Judy Fiskin lights a dim lamp at her window. People and words and images are a simple parade of acts and speeches we modulate without thinking in our daily journey. Common senses, platitudes. I’m not the first naming the aesthetic of courtesy, George Steiner is the master, but as far as I know very few artists of our time place this secret, inner feeling at the core of their work as Judy does. I love it because it’s not only about her, it unravels with grace the way she addresses the viewers, all of us. We are in her she can be in us. Platitude is not flatness, it is life as it is, true and fake, modest and grandiose, a little scary, mostly impossible to fish by words. Not without values.

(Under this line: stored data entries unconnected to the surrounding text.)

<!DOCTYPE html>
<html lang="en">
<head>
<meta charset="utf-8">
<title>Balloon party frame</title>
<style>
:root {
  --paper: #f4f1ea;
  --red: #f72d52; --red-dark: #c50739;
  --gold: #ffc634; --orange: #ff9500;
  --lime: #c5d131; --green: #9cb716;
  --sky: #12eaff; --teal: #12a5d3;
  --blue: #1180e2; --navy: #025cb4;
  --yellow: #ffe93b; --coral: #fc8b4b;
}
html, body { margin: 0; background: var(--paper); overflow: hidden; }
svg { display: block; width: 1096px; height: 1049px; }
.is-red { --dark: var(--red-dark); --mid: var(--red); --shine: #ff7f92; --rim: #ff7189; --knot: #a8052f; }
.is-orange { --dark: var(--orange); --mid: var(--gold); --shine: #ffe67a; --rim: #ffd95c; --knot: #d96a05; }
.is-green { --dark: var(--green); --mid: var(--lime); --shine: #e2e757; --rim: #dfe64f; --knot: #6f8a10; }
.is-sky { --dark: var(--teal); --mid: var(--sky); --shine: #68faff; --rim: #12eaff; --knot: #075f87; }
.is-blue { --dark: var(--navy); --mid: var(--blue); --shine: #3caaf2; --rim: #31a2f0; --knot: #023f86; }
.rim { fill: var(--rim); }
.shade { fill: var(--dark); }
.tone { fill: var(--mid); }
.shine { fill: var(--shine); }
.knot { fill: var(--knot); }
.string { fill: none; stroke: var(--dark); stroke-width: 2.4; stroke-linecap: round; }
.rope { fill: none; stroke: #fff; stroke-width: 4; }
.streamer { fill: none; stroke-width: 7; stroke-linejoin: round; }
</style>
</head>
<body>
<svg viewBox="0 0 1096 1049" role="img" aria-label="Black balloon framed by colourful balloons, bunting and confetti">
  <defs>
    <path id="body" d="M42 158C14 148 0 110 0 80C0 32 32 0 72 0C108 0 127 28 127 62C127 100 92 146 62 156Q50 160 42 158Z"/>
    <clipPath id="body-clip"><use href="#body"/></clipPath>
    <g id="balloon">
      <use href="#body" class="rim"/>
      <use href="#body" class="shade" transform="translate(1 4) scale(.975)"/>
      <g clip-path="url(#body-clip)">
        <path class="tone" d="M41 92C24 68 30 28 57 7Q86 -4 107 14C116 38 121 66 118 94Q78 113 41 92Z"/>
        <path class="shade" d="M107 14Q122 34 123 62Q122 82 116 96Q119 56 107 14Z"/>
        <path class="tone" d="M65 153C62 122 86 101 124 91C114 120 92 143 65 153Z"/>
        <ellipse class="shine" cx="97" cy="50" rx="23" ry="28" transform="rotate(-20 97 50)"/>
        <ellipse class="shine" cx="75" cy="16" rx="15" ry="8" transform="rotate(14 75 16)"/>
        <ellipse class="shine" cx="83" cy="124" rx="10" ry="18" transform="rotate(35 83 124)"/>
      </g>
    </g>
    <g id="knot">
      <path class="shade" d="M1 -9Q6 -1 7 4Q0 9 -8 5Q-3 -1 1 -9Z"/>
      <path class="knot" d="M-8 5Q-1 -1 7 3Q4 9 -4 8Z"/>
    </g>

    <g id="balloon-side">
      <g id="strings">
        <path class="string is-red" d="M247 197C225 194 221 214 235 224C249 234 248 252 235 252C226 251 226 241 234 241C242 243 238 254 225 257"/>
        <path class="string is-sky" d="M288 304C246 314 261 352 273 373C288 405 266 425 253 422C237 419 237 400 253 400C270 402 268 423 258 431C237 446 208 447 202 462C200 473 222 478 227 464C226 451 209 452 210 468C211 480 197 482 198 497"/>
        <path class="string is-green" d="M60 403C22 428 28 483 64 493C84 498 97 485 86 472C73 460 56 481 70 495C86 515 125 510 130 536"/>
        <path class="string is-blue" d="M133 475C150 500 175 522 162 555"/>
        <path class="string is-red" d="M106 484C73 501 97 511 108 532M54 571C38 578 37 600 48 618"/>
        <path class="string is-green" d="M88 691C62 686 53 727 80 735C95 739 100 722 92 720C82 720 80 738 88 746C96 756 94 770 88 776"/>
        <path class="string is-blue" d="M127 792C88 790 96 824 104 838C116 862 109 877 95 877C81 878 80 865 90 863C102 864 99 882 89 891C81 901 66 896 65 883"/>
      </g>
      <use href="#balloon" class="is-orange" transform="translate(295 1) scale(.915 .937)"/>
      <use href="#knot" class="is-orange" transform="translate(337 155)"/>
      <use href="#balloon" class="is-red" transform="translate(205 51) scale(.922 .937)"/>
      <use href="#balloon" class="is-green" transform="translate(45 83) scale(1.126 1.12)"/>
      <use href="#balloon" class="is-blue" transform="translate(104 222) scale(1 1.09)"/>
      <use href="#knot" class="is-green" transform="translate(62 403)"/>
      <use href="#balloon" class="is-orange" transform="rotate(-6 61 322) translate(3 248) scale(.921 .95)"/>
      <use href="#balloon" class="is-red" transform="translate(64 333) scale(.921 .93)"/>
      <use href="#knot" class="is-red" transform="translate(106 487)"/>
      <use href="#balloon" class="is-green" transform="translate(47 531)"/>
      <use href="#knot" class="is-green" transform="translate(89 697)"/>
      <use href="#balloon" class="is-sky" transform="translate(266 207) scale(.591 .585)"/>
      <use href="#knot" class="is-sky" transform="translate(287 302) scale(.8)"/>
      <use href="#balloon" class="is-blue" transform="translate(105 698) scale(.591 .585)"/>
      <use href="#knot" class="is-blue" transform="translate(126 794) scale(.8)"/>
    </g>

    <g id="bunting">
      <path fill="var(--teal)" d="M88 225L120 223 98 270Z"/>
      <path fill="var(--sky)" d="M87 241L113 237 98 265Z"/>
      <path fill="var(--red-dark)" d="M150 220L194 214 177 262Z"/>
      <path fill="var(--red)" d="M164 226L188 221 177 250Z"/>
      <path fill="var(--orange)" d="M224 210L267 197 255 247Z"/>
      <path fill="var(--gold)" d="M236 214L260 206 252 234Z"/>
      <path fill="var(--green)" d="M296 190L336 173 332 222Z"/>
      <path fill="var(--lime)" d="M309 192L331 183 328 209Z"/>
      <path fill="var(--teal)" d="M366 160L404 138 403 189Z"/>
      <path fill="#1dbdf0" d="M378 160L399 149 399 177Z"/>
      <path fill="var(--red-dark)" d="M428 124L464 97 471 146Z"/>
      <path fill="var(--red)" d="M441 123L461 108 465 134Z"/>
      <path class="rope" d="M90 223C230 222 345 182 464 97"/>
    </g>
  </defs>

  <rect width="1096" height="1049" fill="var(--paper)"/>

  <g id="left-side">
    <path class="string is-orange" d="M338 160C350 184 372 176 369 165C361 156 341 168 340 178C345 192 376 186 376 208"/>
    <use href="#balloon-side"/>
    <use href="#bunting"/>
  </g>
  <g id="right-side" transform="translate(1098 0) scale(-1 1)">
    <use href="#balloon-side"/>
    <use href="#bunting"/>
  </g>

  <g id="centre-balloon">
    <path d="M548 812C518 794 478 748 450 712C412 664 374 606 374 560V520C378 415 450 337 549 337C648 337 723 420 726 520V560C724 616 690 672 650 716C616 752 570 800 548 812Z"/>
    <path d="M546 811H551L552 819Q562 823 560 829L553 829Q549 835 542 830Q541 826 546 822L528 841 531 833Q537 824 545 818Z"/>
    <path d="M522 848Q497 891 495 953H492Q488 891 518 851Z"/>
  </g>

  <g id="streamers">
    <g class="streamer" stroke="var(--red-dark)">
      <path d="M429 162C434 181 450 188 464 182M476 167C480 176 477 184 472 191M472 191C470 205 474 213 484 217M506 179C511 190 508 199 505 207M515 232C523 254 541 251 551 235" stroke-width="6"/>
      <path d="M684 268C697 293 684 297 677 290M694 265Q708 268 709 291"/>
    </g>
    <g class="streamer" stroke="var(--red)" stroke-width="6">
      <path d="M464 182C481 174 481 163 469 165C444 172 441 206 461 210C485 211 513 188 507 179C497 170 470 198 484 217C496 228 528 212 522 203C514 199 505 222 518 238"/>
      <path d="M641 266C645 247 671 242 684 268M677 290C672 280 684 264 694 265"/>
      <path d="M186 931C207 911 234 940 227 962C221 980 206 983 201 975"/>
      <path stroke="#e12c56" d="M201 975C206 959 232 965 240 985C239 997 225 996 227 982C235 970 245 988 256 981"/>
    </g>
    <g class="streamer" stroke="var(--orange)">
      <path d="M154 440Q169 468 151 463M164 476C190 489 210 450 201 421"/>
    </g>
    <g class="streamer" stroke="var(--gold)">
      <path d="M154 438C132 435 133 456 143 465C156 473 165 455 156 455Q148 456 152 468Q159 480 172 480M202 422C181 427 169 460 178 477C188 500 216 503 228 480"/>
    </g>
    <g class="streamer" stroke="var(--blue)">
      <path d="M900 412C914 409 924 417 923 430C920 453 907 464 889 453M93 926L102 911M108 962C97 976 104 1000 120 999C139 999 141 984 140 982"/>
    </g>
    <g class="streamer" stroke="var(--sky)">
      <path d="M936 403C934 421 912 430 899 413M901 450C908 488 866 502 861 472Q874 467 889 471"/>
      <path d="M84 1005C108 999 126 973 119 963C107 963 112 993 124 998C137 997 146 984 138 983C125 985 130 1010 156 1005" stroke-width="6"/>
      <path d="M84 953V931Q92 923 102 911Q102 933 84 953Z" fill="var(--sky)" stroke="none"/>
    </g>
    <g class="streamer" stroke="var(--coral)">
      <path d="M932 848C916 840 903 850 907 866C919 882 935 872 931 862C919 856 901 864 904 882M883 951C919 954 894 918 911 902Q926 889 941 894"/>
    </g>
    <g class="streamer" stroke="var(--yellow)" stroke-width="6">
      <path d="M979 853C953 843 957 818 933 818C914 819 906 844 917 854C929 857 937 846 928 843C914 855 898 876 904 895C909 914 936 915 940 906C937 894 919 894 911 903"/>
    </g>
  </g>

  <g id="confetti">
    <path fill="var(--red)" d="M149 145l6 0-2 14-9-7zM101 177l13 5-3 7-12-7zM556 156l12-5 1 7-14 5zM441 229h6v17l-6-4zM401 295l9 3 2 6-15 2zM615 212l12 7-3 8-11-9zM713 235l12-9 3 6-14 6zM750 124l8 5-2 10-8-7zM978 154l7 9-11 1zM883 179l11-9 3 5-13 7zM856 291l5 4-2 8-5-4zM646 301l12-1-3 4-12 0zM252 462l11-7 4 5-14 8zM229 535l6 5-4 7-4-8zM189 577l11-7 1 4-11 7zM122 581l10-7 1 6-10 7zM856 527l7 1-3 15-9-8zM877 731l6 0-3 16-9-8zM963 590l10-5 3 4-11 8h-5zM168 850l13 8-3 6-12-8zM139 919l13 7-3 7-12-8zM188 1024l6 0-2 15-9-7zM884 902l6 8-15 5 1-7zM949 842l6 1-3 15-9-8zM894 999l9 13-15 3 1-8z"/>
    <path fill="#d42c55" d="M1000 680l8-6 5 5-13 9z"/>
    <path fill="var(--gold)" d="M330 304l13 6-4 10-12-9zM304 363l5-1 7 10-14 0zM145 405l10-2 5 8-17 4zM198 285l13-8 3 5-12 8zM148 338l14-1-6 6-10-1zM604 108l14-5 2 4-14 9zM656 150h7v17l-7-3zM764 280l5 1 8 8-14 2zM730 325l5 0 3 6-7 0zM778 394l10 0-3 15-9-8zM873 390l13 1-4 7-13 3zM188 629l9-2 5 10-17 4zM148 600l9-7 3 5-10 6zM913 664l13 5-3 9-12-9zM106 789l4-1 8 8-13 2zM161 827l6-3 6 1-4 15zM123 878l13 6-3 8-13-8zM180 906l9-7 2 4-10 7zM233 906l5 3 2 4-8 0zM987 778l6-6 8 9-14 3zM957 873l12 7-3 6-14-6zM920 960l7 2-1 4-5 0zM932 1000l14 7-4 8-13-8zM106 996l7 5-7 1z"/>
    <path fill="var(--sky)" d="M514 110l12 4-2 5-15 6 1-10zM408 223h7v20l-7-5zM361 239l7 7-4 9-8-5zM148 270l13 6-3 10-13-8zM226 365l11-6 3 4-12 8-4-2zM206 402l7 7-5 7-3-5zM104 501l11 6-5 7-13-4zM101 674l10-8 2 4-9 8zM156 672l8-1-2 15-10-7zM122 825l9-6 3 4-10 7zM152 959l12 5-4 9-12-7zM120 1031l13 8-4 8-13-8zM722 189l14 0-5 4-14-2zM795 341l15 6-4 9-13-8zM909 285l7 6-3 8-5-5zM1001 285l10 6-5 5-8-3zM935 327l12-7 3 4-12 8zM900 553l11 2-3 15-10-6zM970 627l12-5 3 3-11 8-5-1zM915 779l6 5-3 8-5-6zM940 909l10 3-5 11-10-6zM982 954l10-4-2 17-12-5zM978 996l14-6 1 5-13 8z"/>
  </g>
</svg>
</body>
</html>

Civility, courtesy and kindness in these days more reliable than truth.

JUDY FISKIN,Three Funerals and Some Acts of Preservation, Film, 2016 (excerpt)

*George Steiner, Real Presences, The University of Chicago Press, 1989
** Arthur Schnitzler, Relations et Solitudes, Aphorisms (Original title: Beziehungen und Einsamkeiten, 1967) Editions Rivages, translation from German by Pierre Deshusses, Paris,1988. Translation from French of this quote by R.A.